Ultimately our diversity of perspective, lived experience, and insight helps to foster shared learning, encourages collaboration, and invites thoughtful discussion not only between us, but across our team, helping to strengthen the initiative and make us a more dynamic team.
#6 Build Inner Self-Confidence
Co-leading is like riding a tandem bike: If things get even a little unbalanced, it can all go astray. A significant part of co-leadership is having the confidence in and trusting your co-leader to deliver, while also not feeling threatened by the other’s leadership.
If we are honest, this has taken a lot more time. Insecurity is a struggle for many in the workplace, and we’ve had to gain security in who we are and what we know. At times, we have worried that the other was more visible in the organization or seen as leading solely.
Co-leadership is not easy. This first year has taken a lot of effort, extra communication, and opening ourselves up to each other in ways that are rare in the workplace. However, the benefits far outweigh the challenges, and we believe in modeling innovative leadership that is appropriate for the challenges of today’s world.
Co-leadership is a natural extension of our cross-sectoral work. The only way to navigate and ultimately overcome the challenges American cities face is through strong collaboration and coordination among diverse stakeholders. The CityHealth model is inherently collaborative, and the cross-sector nature of our work is unique, marrying the worlds of practical policymaking, public health, government relations, and academic research.

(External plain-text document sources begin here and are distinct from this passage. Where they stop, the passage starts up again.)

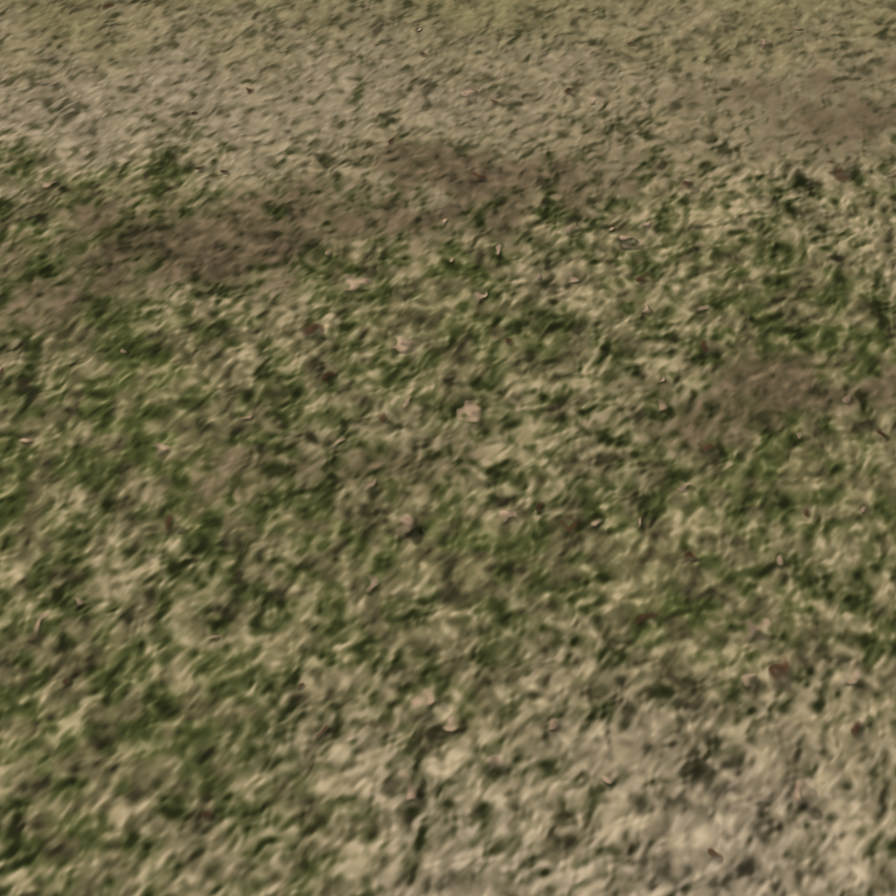
A Shadertoy shader for this texture:

```glsl
const vec3 SOIL  = vec3(0.365, 0.31, 0.235);
const vec3 GREEN = vec3(0.295, 0.315, 0.165);
const vec3 OLIVE = vec3(0.40, 0.375, 0.25);
const vec3 STRAW = vec3(0.515, 0.465, 0.35);
const vec3 PALE  = vec3(0.60, 0.54, 0.455);
const vec3 LEAF_TAN   = vec3(0.67, 0.56, 0.46);
const vec3 LEAF_BROWN = vec3(0.29, 0.20, 0.14);

float hash(vec2 p) {
    vec3 q = fract(p.xyx * vec3(0.1031, 0.1030, 0.0973));
    q += dot(q, q.yzx + 33.33);
    return fract((q.x + q.y) * q.z);
}

float noise(vec2 p) {
    vec2 cell = floor(p), f = fract(p);
    f = f * f * (3.0 - 2.0 * f);
    return mix(mix(hash(cell), hash(cell + vec2(1, 0)), f.x),
               mix(hash(cell + vec2(0, 1)), hash(cell + vec2(1, 1)), f.x), f.y);
}

float fbm(vec2 p) {
    float sum = 0.0, amp = 0.5;
    for (int i = 0; i < 4; i++) {
        sum += amp * noise(p);
        p = mat2(1.6, 1.2, -1.2, 1.6) * p + 17.3;
        amp *= 0.5;
    }
    return sum / 0.9375;
}

vec2 rotate(vec2 p, float angle) {
    float c = cos(angle), s = sin(angle);
    return vec2(c * p.x + s * p.y, c * p.y - s * p.x);
}

// Tilted ground plane: features shrink and flatten towards the top
vec2 groundPlane(vec2 uv) {
    float depth = 1.0 / (1.0 - 0.36 * uv.y);
    return vec2((uv.x - 0.5) * depth, 2.8 * depth);
}

// Noise stretched along the blade direction
float blades(vec2 p, float angle, float lengthFreq, float widthFreq) {
    return noise(rotate(p, angle) * vec2(lengthFreq, widthFreq) + 90.0);
}

// Soft tilted ellipse for one area of the lawn
float patchMask(vec2 uv, vec2 center, vec2 radius, float angle) {
    vec2 d = rotate(uv - center, angle) / radius;
    return exp(-dot(d, d));
}

// Scattered ragged leaves with soft edges, each with a shadow below it
vec3 addLeaves(vec3 color, vec2 p, float freq, float density) {
    vec2 base = floor(p * freq);
    vec2 ragged = vec2(noise(p * 75.0), noise(p * 75.0 + 40.0)) - 0.5;
    for (int y = -1; y <= 1; y++)
    for (int x = -1; x <= 1; x++) {
        vec2 id = base + vec2(x, y);
        if (hash(id + 5.7) > density) continue;
        vec2 center = id + 0.2 + 0.6 * vec2(hash(id + 11.0), hash(id + 23.0));
        float size = mix(0.09, 0.17, hash(id + 47.0));
        vec2 d = p * freq - center + 1.6 * size * ragged;
        float angle = hash(id + 31.0) * 1.8 - 0.2;
        vec2 shape = size * vec2(1.0, 0.6);
        float shadow = length(rotate(d - size * vec2(0.3, -0.7), angle) / shape);
        float leaf = length(rotate(d, angle) / shape);
        vec3 tint = hash(id + 59.0) < 0.6 ? LEAF_TAN : LEAF_BROWN;
        tint *= 0.75 + 0.5 * noise(p * 110.0);
        color *= 1.0 - 0.35 * (1.0 - smoothstep(0.4, 1.7, shadow));
        color = mix(color, tint, 0.8 * (1.0 - smoothstep(0.3, 1.3, leaf)));
    }
    return color;
}

void mainImage(out vec4 fragColor, in vec2 fragCoord) {
    vec2 uv = fragCoord / iResolution.xy;
    vec2 ground = groundPlane(uv);

    // Uneven borders of the large areas
    vec2 wobble = vec2(fbm(ground * 9.0), fbm(ground * 9.0 + 50.0)) - 0.5;
    vec2 area = uv + wobble * vec2(0.24, 0.14);
    float far = smoothstep(0.76, 0.88, area.y);

    // Short blade grain in two leaning directions
    vec2 bent = ground + 0.008 * vec2(noise(ground * 40.0), noise(ground * 40.0 + 30.0));
    float steep = blades(bent, 1.10, 46.0, 92.0);
    float lean = blades(bent, 0.50, 50.0, 98.0);
    float fine = blades(bent, 0.90, 95.0, 175.0);
    float clump = fbm(ground * 27.0 + 8.0);
    float grain = mix(steep, lean, smoothstep(0.3, 0.7, noise(ground * 18.0)));
    grain = 0.62 * grain + 0.38 * fine;

    // Cover: green turf, straw, bare soil
    float dry = 0.40 + 0.7 * (fbm(ground * 7.0 + 3.0) - 0.5) + 0.5 * (clump - 0.5);
    dry += 0.42 * patchMask(area, vec2(0.75, 0.02), vec2(0.50, 0.20), 0.1);
    dry -= 0.26 * patchMask(area, vec2(0.08, 0.53), vec2(0.24, 0.13), 0.2);
    dry -= 0.26 * patchMask(area, vec2(0.80, 0.43), vec2(0.30, 0.12), 0.3);
    dry -= 0.18 * patchMask(area, vec2(0.12, 0.20), vec2(0.24, 0.12), 0.2);
    dry = mix(dry, 0.82, far);
    float straw = smoothstep(0.05, 0.90, dry + 1.0 * (grain - 0.5));

    float soil = patchMask(area, vec2(0.20, 0.72), vec2(0.28, 0.055), 0.16);
    soil += 0.8 * patchMask(area, vec2(0.55, 0.80), vec2(0.16, 0.03), 0.05);
    soil += 0.8 * patchMask(area, vec2(0.97, 0.89), vec2(0.16, 0.04), 0.15);
    soil += 0.9 * patchMask(area, vec2(0.91, 0.57), vec2(0.22, 0.04), 0.15);
    soil += 0.7 * patchMask(area, vec2(0.34, 0.47), vec2(0.17, 0.04), 0.2);
    soil = smoothstep(0.20, 1.0, soil + 0.9 * (clump - 0.5) + 0.5 * (grain - 0.5));

    vec3 turf = mix(GREEN, OLIVE, smoothstep(0.3, 0.75, noise(ground * 42.0 + 70.0)));
    float bleached = patchMask(area, vec2(0.75, 0.0), vec2(0.45, 0.18), 0.0);
    float sunlit = patchMask(area, vec2(0.15, 0.88), vec2(0.50, 0.07), 0.08);
    vec3 dead = mix(STRAW, PALE, 0.6 * bleached + 0.4 * sunlit + 0.25 * smoothstep(0.5, 0.9, fine));
    dead = mix(dead, OLIVE * 1.15, far * smoothstep(0.90, 1.02, area.y) * 0.6);
    vec3 color = mix(turf, dead, straw);
    color = mix(color, SOIL, 0.8 * soil);

    // Light on the blades and shade in the gaps
    float contrast = mix(0.92, 0.55, max(far, 0.35 * soil));
    float relief = 0.95 * (grain - 0.5) + 0.5 * (clump - 0.5);
    color *= 1.0 + contrast * relief;
    float gap = smoothstep(0.45, 0.22, 0.6 * grain + 0.4 * clump);
    color *= 1.0 - 0.22 * contrast * gap;

    color = addLeaves(color, ground, 9.0, 0.22 * (1.0 - 0.7 * far));
    color = addLeaves(color, ground + 4.37, 17.0, 0.13 * (1.0 - 0.6 * far));
    fragColor = vec4(clamp(color, 0.0, 1.0), 1.0);
}
```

The change we hope to effectuate in the world starts with us, and we are ready to roll up our sleeves, put our brains together, and develop solutions that contribute to the vibrancy, rich diversity, and overall health of our nation’s urban centers. This is the promise and opportunity presented by the co-leadership model, and we look forward to continuing the work.